Go through the data and tally the lines that include "slope". The reply is that number alone.

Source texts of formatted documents
== Segment start ==

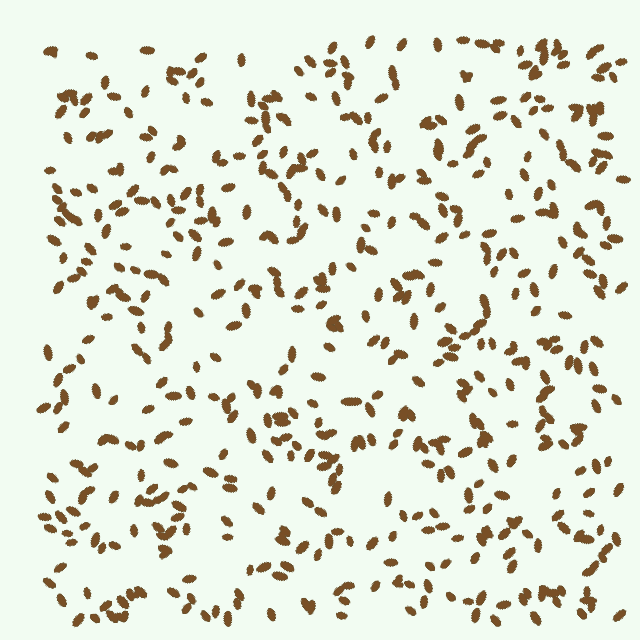
Write a three.js fragment shader that draws this pattern.

```glsl
varying vec2 vUv;

vec3 hash3(vec3 p) {
  vec3 q = vec3(dot(p, vec3(127.1, 311.7, 74.7)),
                dot(p, vec3(269.5, 183.3, 246.1)),
                dot(p, vec3(113.5, 271.9, 124.6)));
  return fract(sin(q) * 43758.545);
}

// Approximate signed distance to an ellipse with a serrated rim
float seedDistance(vec2 p, vec2 radii, float phase) {
  vec2 q = p / radii;
  float k = length(q);
  float slope = max(length(q / radii), 0.001);
  float teeth = sin(atan(q.y, q.x) * 28.0 + phase);
  return k * (k - 1.0) / slope - 0.0006 * teeth;
}

void main() {
  const float cells = 24.0;
  const float cellSize = 0.0378;
  vec2 grid = (vUv - vec2(0.068, 0.03)) / cellSize;
  vec2 home = floor(grid);
  float nearest = 1.0;

  // Up to three seeds per cell, kept at random so they clump and leave gaps
  for (int j = -1; j <= 1; j++) {
    for (int i = -1; i <= 1; i++) {
      vec2 cell = home + vec2(float(i), float(j));
      if (min(cell.x, cell.y) < 0.0 || max(cell.x, cell.y) >= cells) continue;
      for (int n = 0; n < 3; n++) {
        vec3 place = hash3(vec3(cell, float(n) + 1.0));
        vec3 form = hash3(vec3(cell + 41.0, float(n) + 7.0));
        if (place.z > 0.35) continue;
        float angle = form.x * 3.14159;
        float c = cos(angle), s = sin(angle);
        vec2 p = (grid - cell - place.xy) * cellSize;
        p = vec2(c * p.x + s * p.y, c * p.y - s * p.x);
        vec2 radii = vec2(mix(0.0088, 0.0132, form.y),
                          mix(0.0053, 0.0071, 0.6 * form.y + 0.4 * form.z));
        nearest = min(nearest, seedDistance(p, radii, form.z * 6.283));
      }
    }
  }

  // Brown body, slightly duller rim, pale ground
  vec3 seed = mix(vec3(0.47, 0.31, 0.15), vec3(0.41, 0.31, 0.17),
                  smoothstep(-0.0022, -0.0008, nearest));
  float cover = 1.0 - smoothstep(-0.001, 0.001, nearest);
  gl_FragColor = vec4(mix(vec3(0.95, 0.99, 0.95), seed, cover), 1.0);
}
```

== Segment end ==

> Solution to this problem
2